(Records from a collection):
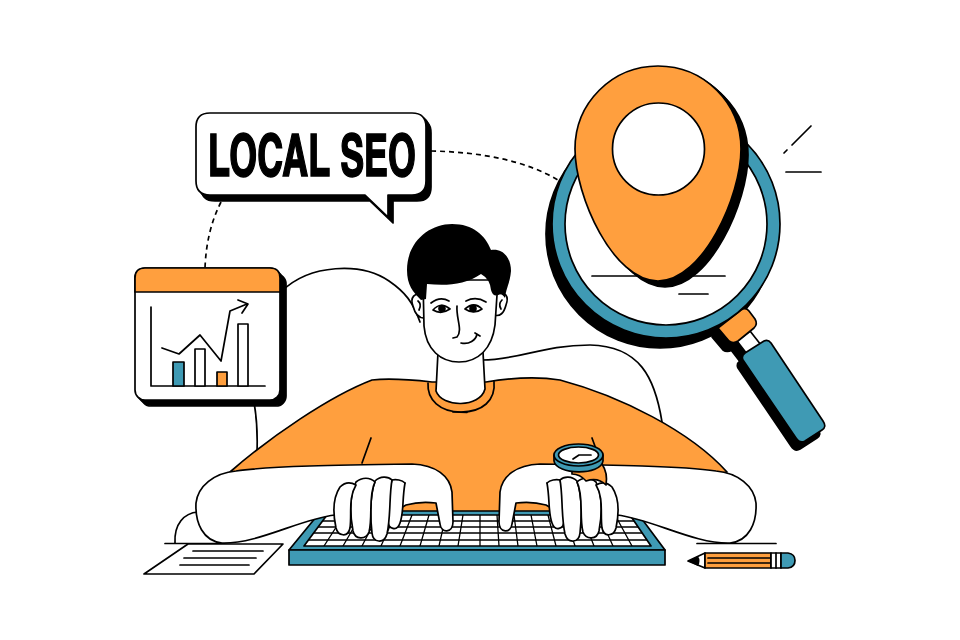
<!DOCTYPE html>
<html lang="en">
<head>
<meta charset="utf-8">
<title>Local SEO</title>
<style>
:root { --orange: #ff9f3e; --teal: #3f9ab4; --ink: #000; --paper: #fff; }
html, body { margin: 0; background: var(--paper); }
body { width: 960px; height: 640px; overflow: hidden; }
svg { display: block; }
.stroke { fill: none; stroke: var(--ink); stroke-width: 1.7; stroke-linecap: round; stroke-linejoin: round; }
.white, .orange, .teal { stroke: var(--ink); stroke-width: 1.7; stroke-linecap: round; stroke-linejoin: round; }
.white { fill: var(--paper); }
.orange { fill: var(--orange); }
.teal { fill: var(--teal); }
.ink { fill: var(--ink); }
.shadow { fill: var(--ink); stroke: var(--ink); stroke-width: 1.7; stroke-linejoin: round; }
.dashed { stroke-dasharray: 5 4; stroke-linecap: butt; }
.keys { stroke-width: 1.3; }
.headline { font: bold 58px "TeX Gyre Heros Cn", "Liberation Sans", sans-serif; fill: var(--ink); stroke: var(--ink); stroke-width: 1.4; }
</style>
</head>
<body>
<svg width="960" height="640" viewBox="0 0 960 640" role="img" aria-label="Local SEO: a man types at a keyboard beside a map pin under a magnifying glass">
<defs>
  <path id="bubble-shape" d="M210 113H412Q426 113 426 127V181Q426 195 412 195H388V217L365 195H210Q196 195 196 181V127Q196 113 210 113Z"/>
  <rect id="window-shape" x="135" y="268" width="145" height="132" rx="10"/>
  <path id="pin-shape" d="M658 66C704 66 741 103 741 149C741 196 703 281 658 281C613 281 575 196 575 149C575 103 612 66 658 66Z"/>
  <path id="collar-shape" d="M718 328L741 310Q746 307 749 311L755 319Q758 324 754 328L738 341Q733 344 729 341Z"/>
  <path id="grip-shape" d="M745 353L764 341Q768 339 771 343L823 421Q827 427 822 430L805 441Q800 444 796 438L743 360Q741 356 745 353Z"/>
  <clipPath id="key-area"><polygon points="327,515 630,515 651,546 304,546"/></clipPath>
  <g id="arm">
    <path class="white" d="M236 471C270 466 340 465 412 464C436 465 450 476 452 492L453 522C453 533 441 534 440 524L436 503Q420 501 406 505L380 520L335 515C300 519 258 544 222 543C203 541 195 523 196 503C198 486 214 473 236 471Z"/>
    <path class="white" d="M405 483C402 500 404 512 400 523C397 532 388 529 388 521C387 505 388 492 392 480"/>
    <path class="white" d="M392 480C389 496 391 516 387 534C384 544 373 543 372 533C370 515 370 496 375 481C380 476 388 476 392 480Z"/>
    <path class="white" d="M375 482C368 496 373 517 369 532C366 540 355 540 353 531C350 515 349 497 356 482C362 477 370 477 375 482Z"/>
    <path class="white" d="M356 485C348 498 352 514 350 528C348 538 338 536 336 528C333 514 332 499 340 487C345 482 351 482 356 485Z"/>
    <path class="stroke" d="M392 480C396 479 402 480 405 483"/>
  </g>
</defs>

<g id="chair-and-desk" class="stroke">
  <path d="M282 291C310 264 361 262 389 281C405 292 413 302 420 322"/>
  <path d="M254 402Q258 425 257 452"/>
  <path d="M482 360C520 360 542 345 590 345C640 346 655 378 662 422"/>
  <path d="M175 543C174 524 184 513 198 512"/>
  <path d="M165 543.500H224M697 543.500H776"/>
</g>

<g id="connectors" class="stroke">
  <path class="dashed" d="M431 151C482 152 526 161 558 180"/>
  <path class="dashed" d="M221 202C211 222 206 243 205 268"/>
</g>

<g id="speech-bubble">
  <use href="#bubble-shape" class="shadow" x="5" y="6"/>
  <use href="#bubble-shape" class="shadow" x="3" y="3"/>
  <use href="#bubble-shape" class="white"/>
  <text class="headline" x="208" y="176" textLength="208" lengthAdjust="spacingAndGlyphs">LOCAL SEO</text>
</g>

<g id="analytics-window">
  <use href="#window-shape" class="shadow" x="6" y="6"/>
  <use href="#window-shape" class="shadow" x="3" y="3"/>
  <use href="#window-shape" class="white"/>
  <path class="orange" d="M135 292V278Q135 268 145 268H270Q280 268 280 278V292Z"/>
  <path class="stroke" d="M151 307V386H265"/>
  <rect class="teal" x="173" y="362" width="11" height="24"/>
  <rect class="white" x="195" y="349" width="10" height="37"/>
  <rect class="orange" x="217" y="372" width="10" height="14"/>
  <rect class="white" x="238" y="324" width="10" height="62"/>
  <path class="stroke" d="M162 348L179 354L200 335L221 361L230 311L247 304M238 300L248 304L242 313"/>
</g>

<g id="magnifier">
  <use href="#collar-shape" class="shadow" x="-6" y="9"/>
  <path class="shadow" d="M731 350L744 340L754 354L741 363Z"/>
  <use href="#grip-shape" class="shadow" x="-5" y="8"/>
  <circle class="shadow" cx="660" cy="234" r="114"/>
  <path class="white" d="M737 341L750 331L761 345L747 354Z"/>
  <use href="#grip-shape" class="teal"/>
  <use href="#collar-shape" class="orange"/>
  <circle class="teal" cx="666" cy="224" r="114"/>
  <circle class="white" cx="666" cy="224" r="101"/>
  <path class="stroke" d="M592 276H725M679 294H708"/>
  <path class="stroke" d="M811 126L792 145M787 150L784 153M786 172H821"/>
</g>

<g id="map-pin">
  <use href="#pin-shape" class="shadow" x="7" y="6"/>
  <use href="#pin-shape" class="shadow" x="4" y="3"/>
  <use href="#pin-shape" class="orange"/>
  <circle class="white" cx="658.5" cy="149" r="46"/>
</g>

<g id="man">
  <path class="orange" d="M230 472C270 437 330 396 372 380C390 378 414 380 432 382L486 382C510 378 536 376 560 380C620 396 690 431 727 472L640 490L560 512H400L310 490Z"/>
  <path class="stroke" d="M371 438L362 463M592 438L600 460"/>
  <path class="stroke" d="M428 383C427 400 440 412 461 412C482 412 496 401 494 381" />
  <path class="white" d="M438 352L436 391C442 408 480 408 485 389L483 352Z"/>
  <path class="white" d="M424 296C414 291 410 298 413 306C415 314 419 319 426 318Z"/>
  <path class="white" d="M496 295C506 290 509 297 506 305C504 313 500 317 494 315Z"/>
  <path class="white" d="M423 280L424 326C426 350 441 362 459 362C478 362 492 349 495 325L498 280Z"/>
  <path class="ink" d="M421 300C413 292 407 285 407 270C407 242 429 224 452 224C473 224 485 235 491 250C504 248 511 259 511 271C510 283 506 288 505 298Q501 292 497 295Q493 297 491 290Q490 279 481 274C465 285 446 286 427 284L426 299Z"/>
  <g id="face">
    <path class="stroke" d="M431 303Q440 296 449 301M466 301Q476 296 486 302"/>
    <path class="white" d="M433 310Q441 301 450 309Q441 315 433 310Z"/>
    <path class="white" d="M465 309Q474 301 482 309Q474 315 465 309Z"/>
    <circle class="ink" cx="442" cy="308.500" r="3.800"/>
    <circle class="ink" cx="473" cy="308.500" r="3.800"/>
    <path class="stroke" d="M457 306C456 319 463 330 457 337L453 338M461 343C469 345 476 340 477 334M475 333L480 336"/>
    <path class="stroke" d="M418 301Q422 304 419 310M502 300Q498 304 501 309"/>
  </g>
  <path class="stroke" d="M453 412L467 412.500" stroke="none"/>
</g>

<g id="keyboard">
  <polygon class="teal" points="321,511 636,511 665,550 289,550"/>
  <polygon class="white" points="327,515 630,515 651,546 304,546"/>
  <g class="stroke keys" clip-path="url(#key-area)">
    <path d="M300 521H660M300 527H660M300 533H660M300 540H660"/>
    <path d="M344 515L324 546M361 515L343 546M378 515L362 546M395 515L381 546M412 515L400 546M429 515L420 546M446 515L439 546M463 515L458 546M480 515V546M497 515L499 546M514 515L518 546M531 515L537 546M548 515L556 546M565 515L575 546M582 515L594 546M599 515L613 546M615 515L632 546"/>
  </g>
  <rect class="teal" x="289" y="550" width="376" height="15"/>
</g>

<g id="hands">
  <use href="#arm"/>
  <use href="#arm" transform="translate(952 0) scale(-1 1)"/>
</g>

<g id="watch">
  <path class="orange" d="M572 468L602 464Q608 473 606 485Q598 477 586 481Q580 474 572 474Z"/>
  <path class="teal" d="M554 455V461C556 475 601 476 603 461V455Z"/>
  <ellipse class="teal" cx="578.500" cy="455" rx="24.500" ry="11"/>
  <ellipse class="white" cx="578.500" cy="455" rx="20" ry="8"/>
  <path class="stroke" d="M573 459L579 455L591 455"/>
</g>

<g id="notes">
  <polygon class="white" points="188,544 283,544 254,574 144,574"/>
  <path class="stroke" d="M193 551H263M184 558H256M180 565H249"/>
</g>

<g id="pencil">
  <path class="white" d="M688 561L705 553V568Z"/>
  <path class="ink" d="M688 561L698 556Q701 561 698 566Z"/>
  <rect class="orange" x="705" y="553" width="66" height="15"/>
  <path class="stroke" d="M708 558H771M708 563H771"/>
  <rect class="white" x="771" y="553" width="10" height="15"/>
  <path class="stroke" d="M776 553V568"/>
  <path class="teal" d="M781 553H788Q795 554 795 560.500Q795 567 788 568H781Z"/>
</g>
</svg>
</body>
</html>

(Your goal):
Copy each line of the preceding data that contains the string "circle".

(Your solution):
  <circle class="shadow" cx="660" cy="234" r="114"/>
  <circle class="teal" cx="666" cy="224" r="114"/>
  <circle class="white" cx="666" cy="224" r="101"/>
  <circle class="white" cx="658.5" cy="149" r="46"/>
    <circle class="ink" cx="442" cy="308.500" r="3.800"/>
    <circle class="ink" cx="473" cy="308.500" r="3.800"/>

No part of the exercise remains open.